Task statement: Filter these entries down to the lines that hold the word "softLine", and show each of them.

━━━ Records

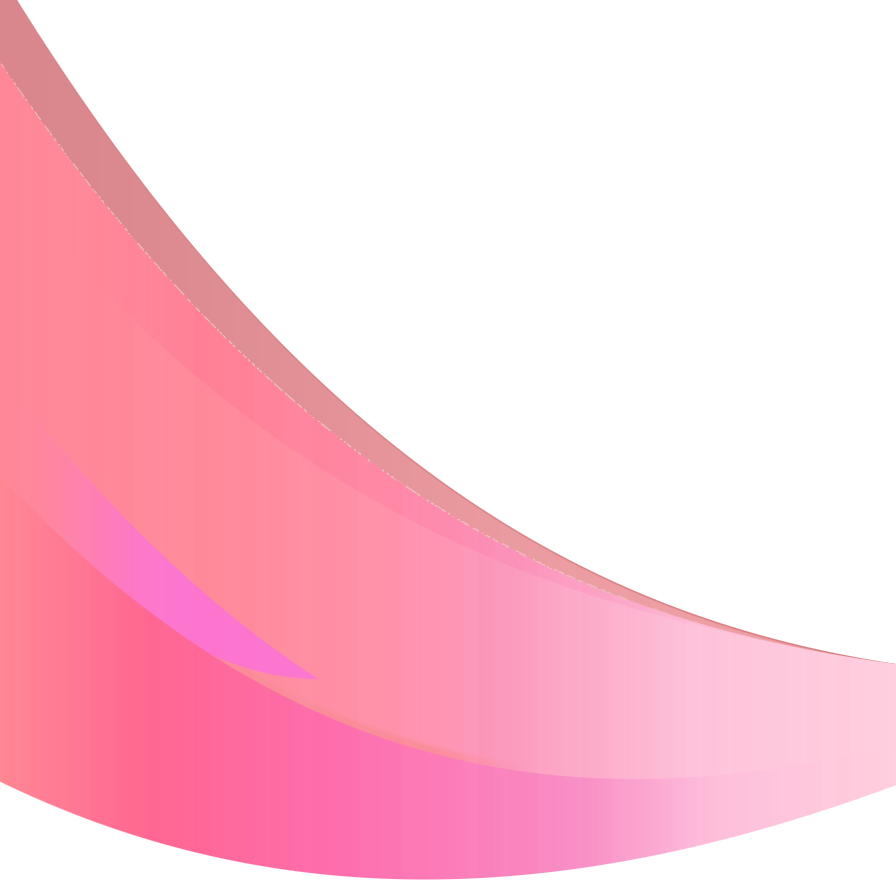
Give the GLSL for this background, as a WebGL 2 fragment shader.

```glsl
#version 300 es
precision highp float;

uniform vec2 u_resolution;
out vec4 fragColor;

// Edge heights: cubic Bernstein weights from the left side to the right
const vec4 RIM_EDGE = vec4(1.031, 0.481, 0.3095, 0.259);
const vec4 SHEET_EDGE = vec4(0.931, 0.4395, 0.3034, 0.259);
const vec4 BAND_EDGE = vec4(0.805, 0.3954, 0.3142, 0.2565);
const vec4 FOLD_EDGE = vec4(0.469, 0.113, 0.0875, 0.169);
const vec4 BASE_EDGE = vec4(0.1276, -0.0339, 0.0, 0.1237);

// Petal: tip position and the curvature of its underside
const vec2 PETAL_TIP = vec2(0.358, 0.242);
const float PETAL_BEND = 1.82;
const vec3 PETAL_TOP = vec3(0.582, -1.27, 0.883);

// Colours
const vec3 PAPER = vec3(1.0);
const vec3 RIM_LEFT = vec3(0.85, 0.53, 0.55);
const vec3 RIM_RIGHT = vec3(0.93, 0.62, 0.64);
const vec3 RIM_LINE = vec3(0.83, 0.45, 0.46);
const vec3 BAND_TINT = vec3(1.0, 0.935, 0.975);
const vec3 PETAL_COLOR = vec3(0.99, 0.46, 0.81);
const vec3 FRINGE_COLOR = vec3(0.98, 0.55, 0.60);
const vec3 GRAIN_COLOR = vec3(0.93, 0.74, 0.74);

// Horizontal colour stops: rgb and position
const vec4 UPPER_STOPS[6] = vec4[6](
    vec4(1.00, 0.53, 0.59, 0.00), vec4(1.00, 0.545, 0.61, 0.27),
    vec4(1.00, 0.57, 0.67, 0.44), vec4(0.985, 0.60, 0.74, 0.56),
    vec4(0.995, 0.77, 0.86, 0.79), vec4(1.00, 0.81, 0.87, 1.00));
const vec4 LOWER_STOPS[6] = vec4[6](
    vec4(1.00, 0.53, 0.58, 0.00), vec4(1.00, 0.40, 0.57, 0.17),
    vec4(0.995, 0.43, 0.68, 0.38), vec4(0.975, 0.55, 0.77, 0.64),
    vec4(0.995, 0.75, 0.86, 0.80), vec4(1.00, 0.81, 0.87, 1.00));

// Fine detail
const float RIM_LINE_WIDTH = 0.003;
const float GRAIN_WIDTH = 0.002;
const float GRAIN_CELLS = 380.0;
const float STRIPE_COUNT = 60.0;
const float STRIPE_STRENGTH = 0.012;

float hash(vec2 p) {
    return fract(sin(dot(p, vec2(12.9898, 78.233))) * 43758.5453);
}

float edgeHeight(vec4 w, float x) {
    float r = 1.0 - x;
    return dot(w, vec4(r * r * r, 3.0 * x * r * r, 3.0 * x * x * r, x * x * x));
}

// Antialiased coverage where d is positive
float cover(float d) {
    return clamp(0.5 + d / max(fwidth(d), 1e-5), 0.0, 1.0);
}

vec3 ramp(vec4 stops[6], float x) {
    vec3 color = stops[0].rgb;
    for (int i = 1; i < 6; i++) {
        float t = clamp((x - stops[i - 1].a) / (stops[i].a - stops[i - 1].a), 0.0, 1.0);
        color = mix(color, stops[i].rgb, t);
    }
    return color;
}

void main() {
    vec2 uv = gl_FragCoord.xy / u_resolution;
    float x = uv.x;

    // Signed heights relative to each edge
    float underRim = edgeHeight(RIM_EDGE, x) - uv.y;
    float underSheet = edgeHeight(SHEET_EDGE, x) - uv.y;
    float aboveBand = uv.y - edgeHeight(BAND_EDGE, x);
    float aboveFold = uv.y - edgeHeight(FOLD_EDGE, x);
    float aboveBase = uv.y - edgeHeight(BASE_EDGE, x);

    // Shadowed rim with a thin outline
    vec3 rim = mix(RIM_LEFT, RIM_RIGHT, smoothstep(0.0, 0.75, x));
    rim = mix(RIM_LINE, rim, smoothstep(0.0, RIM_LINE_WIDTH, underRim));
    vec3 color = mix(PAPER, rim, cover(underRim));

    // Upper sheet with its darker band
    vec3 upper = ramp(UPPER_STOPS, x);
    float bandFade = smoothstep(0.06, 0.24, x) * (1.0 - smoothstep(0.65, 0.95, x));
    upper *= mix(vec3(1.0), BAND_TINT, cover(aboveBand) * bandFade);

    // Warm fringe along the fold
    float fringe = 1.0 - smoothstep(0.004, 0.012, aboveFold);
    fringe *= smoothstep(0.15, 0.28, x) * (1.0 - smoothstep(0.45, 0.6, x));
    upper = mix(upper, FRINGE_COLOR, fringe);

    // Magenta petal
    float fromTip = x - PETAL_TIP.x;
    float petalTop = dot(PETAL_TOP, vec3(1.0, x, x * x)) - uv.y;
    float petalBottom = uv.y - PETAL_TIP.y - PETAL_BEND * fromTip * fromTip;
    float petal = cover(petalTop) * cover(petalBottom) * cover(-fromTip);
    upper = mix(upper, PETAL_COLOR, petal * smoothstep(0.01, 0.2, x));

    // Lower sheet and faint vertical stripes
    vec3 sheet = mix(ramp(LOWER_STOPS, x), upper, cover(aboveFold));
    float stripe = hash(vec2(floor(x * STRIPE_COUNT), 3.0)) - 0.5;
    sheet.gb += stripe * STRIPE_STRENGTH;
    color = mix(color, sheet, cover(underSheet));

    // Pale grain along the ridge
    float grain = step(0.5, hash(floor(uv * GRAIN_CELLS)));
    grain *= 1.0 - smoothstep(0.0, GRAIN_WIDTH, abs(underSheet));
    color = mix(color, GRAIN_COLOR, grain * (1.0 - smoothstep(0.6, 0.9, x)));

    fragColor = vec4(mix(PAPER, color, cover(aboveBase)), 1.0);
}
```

━━━━━━
━━━ Records

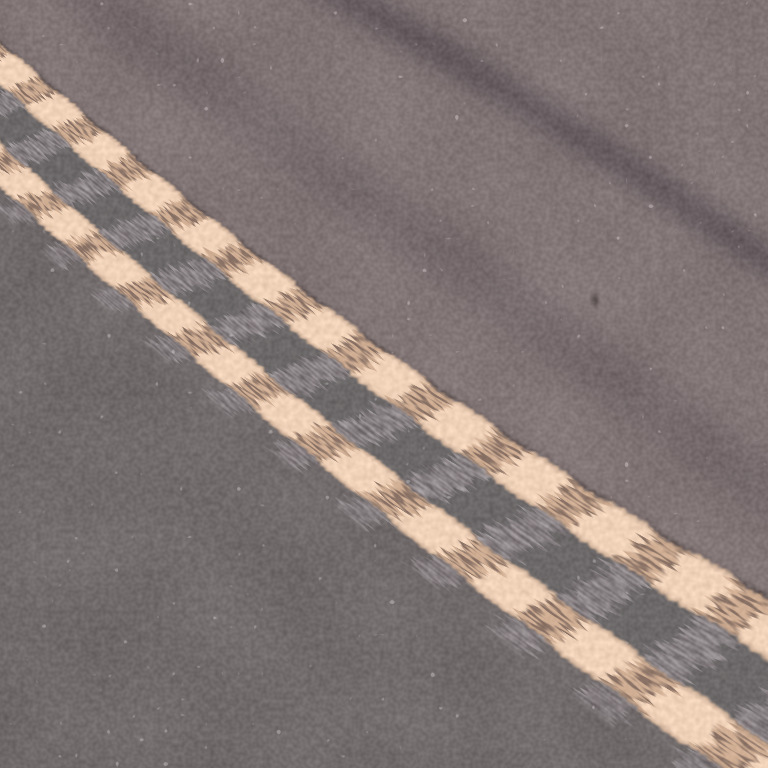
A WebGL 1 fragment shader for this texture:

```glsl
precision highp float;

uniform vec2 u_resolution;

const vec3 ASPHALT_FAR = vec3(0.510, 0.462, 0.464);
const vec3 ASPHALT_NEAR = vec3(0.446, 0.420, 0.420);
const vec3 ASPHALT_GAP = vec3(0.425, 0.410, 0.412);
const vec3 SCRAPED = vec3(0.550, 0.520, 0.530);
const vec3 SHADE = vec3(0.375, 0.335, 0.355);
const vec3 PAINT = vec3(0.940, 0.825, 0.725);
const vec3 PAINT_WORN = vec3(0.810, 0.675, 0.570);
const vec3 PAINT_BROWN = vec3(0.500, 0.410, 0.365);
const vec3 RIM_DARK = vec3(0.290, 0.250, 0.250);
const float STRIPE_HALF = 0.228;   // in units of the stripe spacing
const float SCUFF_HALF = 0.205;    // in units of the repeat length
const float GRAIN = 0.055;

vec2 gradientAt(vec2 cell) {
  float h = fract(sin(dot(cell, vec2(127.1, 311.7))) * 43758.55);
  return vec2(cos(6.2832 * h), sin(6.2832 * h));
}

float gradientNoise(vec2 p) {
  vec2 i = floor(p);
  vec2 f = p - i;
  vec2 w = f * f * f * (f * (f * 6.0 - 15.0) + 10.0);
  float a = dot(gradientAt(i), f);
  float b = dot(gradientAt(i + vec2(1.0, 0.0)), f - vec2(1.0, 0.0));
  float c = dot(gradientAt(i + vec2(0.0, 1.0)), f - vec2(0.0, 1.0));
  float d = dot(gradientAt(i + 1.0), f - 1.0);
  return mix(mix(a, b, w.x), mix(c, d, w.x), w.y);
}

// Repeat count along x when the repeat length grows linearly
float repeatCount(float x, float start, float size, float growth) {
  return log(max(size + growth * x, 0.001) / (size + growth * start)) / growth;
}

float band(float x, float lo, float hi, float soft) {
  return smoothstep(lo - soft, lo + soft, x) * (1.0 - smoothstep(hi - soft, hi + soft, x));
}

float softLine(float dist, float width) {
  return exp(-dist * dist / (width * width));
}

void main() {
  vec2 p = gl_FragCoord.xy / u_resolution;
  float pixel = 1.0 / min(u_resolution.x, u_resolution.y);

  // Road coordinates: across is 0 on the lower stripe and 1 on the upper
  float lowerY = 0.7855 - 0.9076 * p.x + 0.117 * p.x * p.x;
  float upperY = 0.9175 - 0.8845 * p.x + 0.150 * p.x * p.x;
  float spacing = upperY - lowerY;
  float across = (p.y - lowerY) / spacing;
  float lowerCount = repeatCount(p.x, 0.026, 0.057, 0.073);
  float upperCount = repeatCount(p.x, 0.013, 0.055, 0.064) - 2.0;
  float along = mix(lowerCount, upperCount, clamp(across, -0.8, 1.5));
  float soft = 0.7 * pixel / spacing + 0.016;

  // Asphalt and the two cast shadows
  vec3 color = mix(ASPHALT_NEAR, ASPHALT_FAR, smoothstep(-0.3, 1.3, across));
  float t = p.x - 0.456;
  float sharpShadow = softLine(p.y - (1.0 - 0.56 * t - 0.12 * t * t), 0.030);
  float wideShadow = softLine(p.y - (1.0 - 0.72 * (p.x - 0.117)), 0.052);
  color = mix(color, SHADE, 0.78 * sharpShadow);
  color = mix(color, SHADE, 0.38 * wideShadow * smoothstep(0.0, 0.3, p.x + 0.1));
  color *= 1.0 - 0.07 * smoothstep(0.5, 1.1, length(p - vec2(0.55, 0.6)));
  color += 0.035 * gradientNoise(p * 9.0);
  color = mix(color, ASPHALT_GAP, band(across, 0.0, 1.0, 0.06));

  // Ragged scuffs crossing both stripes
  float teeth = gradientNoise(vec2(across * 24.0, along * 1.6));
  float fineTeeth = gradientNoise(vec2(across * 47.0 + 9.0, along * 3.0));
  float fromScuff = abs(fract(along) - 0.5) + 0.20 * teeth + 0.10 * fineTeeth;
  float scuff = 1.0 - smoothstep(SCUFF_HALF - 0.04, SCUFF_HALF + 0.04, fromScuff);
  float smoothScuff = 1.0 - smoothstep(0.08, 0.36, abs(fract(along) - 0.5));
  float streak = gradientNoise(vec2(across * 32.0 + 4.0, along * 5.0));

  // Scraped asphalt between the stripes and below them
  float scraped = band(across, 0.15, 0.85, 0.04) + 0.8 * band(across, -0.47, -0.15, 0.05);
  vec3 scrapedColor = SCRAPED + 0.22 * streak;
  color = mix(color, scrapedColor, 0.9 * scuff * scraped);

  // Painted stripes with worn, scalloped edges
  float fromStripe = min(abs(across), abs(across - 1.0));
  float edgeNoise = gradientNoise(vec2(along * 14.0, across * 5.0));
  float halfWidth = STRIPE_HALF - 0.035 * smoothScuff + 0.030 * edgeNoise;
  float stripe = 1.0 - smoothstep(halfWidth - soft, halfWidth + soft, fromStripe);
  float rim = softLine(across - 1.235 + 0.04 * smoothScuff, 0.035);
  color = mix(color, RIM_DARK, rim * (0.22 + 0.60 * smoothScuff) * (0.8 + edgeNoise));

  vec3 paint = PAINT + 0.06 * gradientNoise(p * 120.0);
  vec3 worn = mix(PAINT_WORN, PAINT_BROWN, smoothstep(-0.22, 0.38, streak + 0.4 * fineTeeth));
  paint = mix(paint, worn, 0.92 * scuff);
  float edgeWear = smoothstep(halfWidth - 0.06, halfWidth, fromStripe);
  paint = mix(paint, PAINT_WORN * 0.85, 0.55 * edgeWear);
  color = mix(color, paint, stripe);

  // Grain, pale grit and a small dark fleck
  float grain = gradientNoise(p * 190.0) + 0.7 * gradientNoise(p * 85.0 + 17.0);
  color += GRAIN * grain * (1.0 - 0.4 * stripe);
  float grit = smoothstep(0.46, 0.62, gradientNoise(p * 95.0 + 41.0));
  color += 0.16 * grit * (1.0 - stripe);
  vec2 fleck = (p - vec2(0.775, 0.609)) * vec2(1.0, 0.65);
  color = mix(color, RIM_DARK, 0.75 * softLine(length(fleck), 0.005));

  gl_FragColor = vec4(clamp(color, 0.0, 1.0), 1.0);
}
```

━━━━━━

Task solution:
float softLine(float dist, float width) {
  float sharpShadow = softLine(p.y - (1.0 - 0.56 * t - 0.12 * t * t), 0.030);
  float wideShadow = softLine(p.y - (1.0 - 0.72 * (p.x - 0.117)), 0.052);
  float rim = softLine(across - 1.235 + 0.04 * smoothScuff, 0.035);
  color = mix(color, RIM_DARK, 0.75 * softLine(length(fleck), 0.005));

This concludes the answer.